Dr. Rossato identified and confirmed in independent cohorts of patients that a set of miRNAs are dysregualted in pDC of patients with established SSc. Most importantly the same miRNAs are induced already in patients presenting early-SSc symptoms, thus indicating that the alteration of these molecules might be implicated in SSc pathogenesis and therefore can constitute an interesting therapeutic target to halt the disease progression.

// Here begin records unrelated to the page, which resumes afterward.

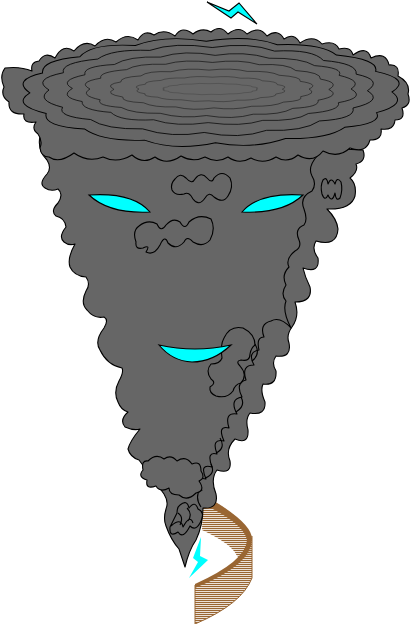
<!DOCTYPE html>
<html lang="en">
<head>
<meta charset="utf-8">
<title>Tornado character</title>
<style>
:root { --cloud: #666; --ink: #000; --glow: #0ff; --ribbon: #996633; --paper: #fff; }
html, body { margin: 0; background: var(--paper); overflow: hidden; }
svg { display: block; width: 411px; height: 624px; }
.cloud { fill: var(--cloud); stroke: var(--ink); stroke-width: 1.1; stroke-linejoin: round; }
.line { fill: none; stroke: var(--ink); stroke-width: 1.1; stroke-linejoin: round; }
.ring { fill: none; stroke: var(--ink); stroke-width: 1.1; }
.ring path { vector-effect: non-scaling-stroke; }
.glow { fill: var(--glow); stroke: var(--ink); stroke-width: 1.1; }
.spark { fill: var(--glow); }
.ribbon-edge { fill: none; stroke: var(--ribbon); stroke-width: 1; }
</style>
</head>
<body>
<svg viewBox="0 0 411 624" role="img" aria-label="Grey tornado with glowing cyan eyes and smile">
  <defs>
    <pattern id="ribbon-lines" width="4" height="2" patternUnits="userSpaceOnUse">
      <rect width="4" height="1.2" fill="#996633"/>
    </pattern>
    <g id="ring">
      <path d="M200 0Q218 14 183 24Q190 37 148 41Q129 55 83 54Q47 67 6 59Q-38 69 -72 56Q-118 58 -138 43Q-184 40 -180 25Q-219 15 -198 1Q-218 -14 -184 -22Q-186 -37 -143 -41Q-130 -57 -82 -54Q-50 -67 -4 -59Q43 -67 74 -55Q122 -57 139 -43Q186 -38 182 -24Q222 -15 200 0Z"/>
    </g>
  </defs>

  <g id="ribbon">
    <path fill="url(#ribbon-lines)" d="M203 506Q206 502 213 501Q242 517 252 538L251 552Q245 562 237 556Q232 544 202 530Z"/>
    <path fill="url(#ribbon-lines)" d="M252 536V578Q242 604 195 624V585Q235 573 252 536Z"/>
    <path fill="#996633" d="M208 500L214 501Q252 524 252 539Q252 565 195 588V584Q246 561 247 540Q244 524 205 505Z"/>
    <path class="ribbon-edge" d="M252 536V578Q242 604 195 624V585"/>
  </g>

  <g id="funnel">
    <path class="cloud" d="M40 136Q37 150 47 160Q52 168 47 174Q38 184 45 188Q51 192 58 189Q64 194 58 203Q50 211 56 216Q65 218 66 227Q58 237 64 242Q69 246 75 244Q67 258 70 267Q74 276 86 277Q91 284 86 291Q80 303 87 310Q94 319 104 317Q109 320 104 328Q94 341 100 350Q107 365 122 368Q124 372 119 381Q113 392 118 402Q121 410 128 412Q119 420 125 427Q134 431 140 429Q130 441 128 449Q130 457 139 460L164 494Q169 502 166 509Q163 519 166 526Q171 540 179 549L185 567Q189 550 196 540Q203 525 203 508Q219 509 216 494Q210 479 217 470Q232 475 230 461Q225 449 235 439Q249 445 248 430Q245 419 250 413Q266 416 265 402Q260 391 263 384Q277 386 276 371Q271 363 276 356Q292 358 289 343Q286 335 292 327Q300 316 295 302Q313 302 310 287Q305 277 303 268Q320 274 318 258Q311 249 316 241Q337 247 338 229Q337 219 327 209Q351 210 355 196Q357 184 350 178Q359 171 356 164Q367 161 363 150Z"/>
    <path class="line" d="M318 155Q307 167 312 176Q317 184 312 191Q299 197 304 209Q308 220 304 225Q294 229 299 240Q302 247 295 251Q285 259 289 267Q281 275 286 285Q280 294 286 301Q282 311 291 328Q280 316 271 321Q259 324 264 337Q256 337 259 350Q247 352 254 365Q241 365 246 380Q235 383 242 397Q229 399 237 414Q224 412 229 428Q217 425 224 441Q211 438 217 454Q206 451 212 467Q199 463 206 479Q195 476 202 491"/>
    <path class="line" d="M252 361Q261 354 255 344M236 412Q246 406 241 397M216 453Q226 448 220 438M205 478Q216 474 211 464M201 488Q194 497 201 507"/>
  </g>

  <g id="cloud-top">
    <path class="cloud" d="M40 148Q43 141 38 134Q31 129 36 122Q22 124 24 114Q8 115 9 102Q0 96 4 87Q-1 76 5 68Q20 66 32 71Q30 62 39 61Q45 51 55 58Q63 43 74 51Q84 39 95 46Q105 35 116 42Q127 32 138 40Q144 29 154 35Q164 28 175 36Q182 25 193 34Q202 27 211 32Q220 24 228 34Q239 25 247 34Q259 25 267 36Q278 28 284 39Q294 32 300 43Q313 34 322 44Q335 40 339 49Q351 46 353 55Q367 45 371 58Q386 51 389 65Q400 64 398 76Q411 83 408 94Q412 105 402 108Q406 120 395 120Q394 131 381 129Q383 140 370 140Q366 154 350 148Q338 159 323 151Q313 164 298 155Q287 164 276 157Q263 165 251 158Q239 165 228 157Q217 164 205 157Q193 163 181 156Q167 166 155 157Q143 165 132 155Q117 164 103 157Q88 163 74 153Q59 164 49 157Q41 157 40 148Z"/>
    <g class="ring">
      <use href="#ring" transform="translate(210 92) scale(.91 .86)"/>
      <use href="#ring" transform="translate(209 90) scale(-.8 .72)"/>
      <use href="#ring" transform="translate(211 89) scale(.7 -.57)"/>
      <use href="#ring" transform="translate(210 89) scale(-.6 .45)"/>
      <use href="#ring" transform="translate(211 89) scale(.49 .32)"/>
      <use href="#ring" transform="translate(211 89) scale(-.36 .2)"/>
      <use href="#ring" transform="translate(210 89) scale(.23 .09)"/>
    </g>
  </g>

  <g id="cloud-puffs">
    <path class="line" d="M175 179Q180 172 186 178Q192 185 195 179Q201 171 207 178Q212 184 214 178Q222 169 230 178Q234 187 228 196Q223 204 214 197Q209 191 205 198Q199 207 193 199Q189 191 184 194Q175 196 172 190Q170 184 175 179Z"/>
    <path class="line" d="M139 226Q148 219 157 224Q161 233 166 225Q173 217 180 222Q185 231 189 222Q199 213 211 219Q216 229 210 240Q203 248 193 242Q187 235 184 242Q176 251 168 243Q165 234 160 245Q154 256 146 252Q151 244 143 248Q135 250 136 242Q132 231 139 226Z"/>
    <path class="line" d="M323 180Q327 176 328 184Q331 176 335 184Q337 176 341 182Q343 190 340 198Q336 202 335 193Q332 204 328 195Q325 202 322 194Q320 186 323 180Z"/>
    <path class="line" d="M224 338Q230 325 243 328Q255 334 255 345Q251 348 250 354Q250 362 241 360Q235 361 240 366Q248 375 241 383Q235 384 233 391Q227 399 216 396Q209 393 210 387Q217 383 211 379Q205 371 211 364Q220 364 222 358Q220 345 224 338Z"/>
    <path class="cloud" d="M148 461Q156 453 164 459Q171 454 177 461Q186 455 192 464Q201 460 201 471Q206 478 199 481Q206 491 196 493Q187 502 179 495Q169 495 169 488Q160 493 156 486Q145 490 147 480Q137 477 143 470Q141 460 148 461Z"/>
    <path class="line" d="M180 505Q187 499 189 508Q195 500 198 509Q205 512 201 521Q196 532 190 526Q183 540 178 532Q169 538 170 527Q174 519 177 513Q177 507 180 505ZM178 513Q184 517 180 525M187 508Q193 514 188 521M171 526Q181 517 183 527Q190 514 193 523"/>
  </g>

  <g id="face" class="glow">
    <path d="M89 195Q133 192 150 212Q109 214 89 195Z"/>
    <path d="M303 195Q259 192 242 212Q283 214 303 195Z"/>
    <path d="M159 345Q195 353 231 345Q213 362 192 362Q172 361 159 345Z"/>
  </g>

  <g id="lightning">
    <path class="glow" d="M207 2L229 11L239 3L257 24L238 12L231 18Z"/>
    <path class="spark" d="M201 537L200 556L208 560L189 578L198 562L193 558Z"/>
  </g>
</svg>
</body>
</html>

Interestingly, similar to what was observed in pDCs, the expression of miRNA in whole blood of the pre-clinical patients showed the same modulation and correlated well with the SSc classification score, thus suggesting that miRNAs altered in pre-clinical SSc patients could be also used as potential biomarker for early SSc diagnosis and prognosis. These observations constituted the core of a Prof-Of-Concept grant (MYRASYS) financed by the EU in 2015 and aimed at evaluating the potential usage of this set of miRNAs to identify SSc patients evolving toward a more severe disease phenotype. Early diagnosis of SSc will offer a “window of opportunity” to begin an early aggressive therapy intervention that can prevent or halt development of life-threatening complications.
Using in-vitro functional experiments, Dr. Rossato also demonstrated that a specific miRNA inhibited the expression of a crucial protein (IRF) involved in the development and activation of pDCs. Consistently, the induction of miRNA expression could inhibit the development of pDC in-vitro, similarly to what is observed in the circulation of SSc patients that present lower pDC counts. In addition, the overexpression of the miRNA in pDCs increased their ability to secrete IFNα, thus potentially contributing to the type-I-IFN signature observed in SSc patients.
Considering that the miRNA is upregulated already at the earliest stages of SSc, the inhibition of such molecule could effectively restore normal pDC function, thus potentially modulating the disease progression. Dr. Rossato conducted Proof-Of-Concept experiments to prove this point: the inhibition of this miRNA in pDCs of SSc patients by using specific antagonists restored the expression of IRF transcription factor to similar levels to what is present in healthy cells. These experiments demonstrated that modulation of miRNA expression can redirect pDC aberrances and potentially halt or dampen the disease progression.
Considering the limited treatment options for SSc (i.e. immunosuppression or autologous stem cell transplant) and their severe side effects, these findings provide an interesting opportunity for the development of novel tailored therapies. These results will constitute the basis to further prove the crucial role of pDC-miRNAs in in-vivo models of SSc and to discuss possible therapeutic development with pharmaceutical companies. The development of a novel therapy able to interfere with the disease development at early stage of the disease will limit the socio-economic burden associated with SSc, namely reducing the costs for chronic treatments and hospitalization and allowing patients to participate in society and stay productive for a longer period of time. Finally, considering that SSc is the prototype of fibrotic disease and that the project will investigate how chronic inflammation leads to fibrosis, the unique knowledge and therapeutic opportunities gained with this study will impact the full spectrum of fibrotic conditions.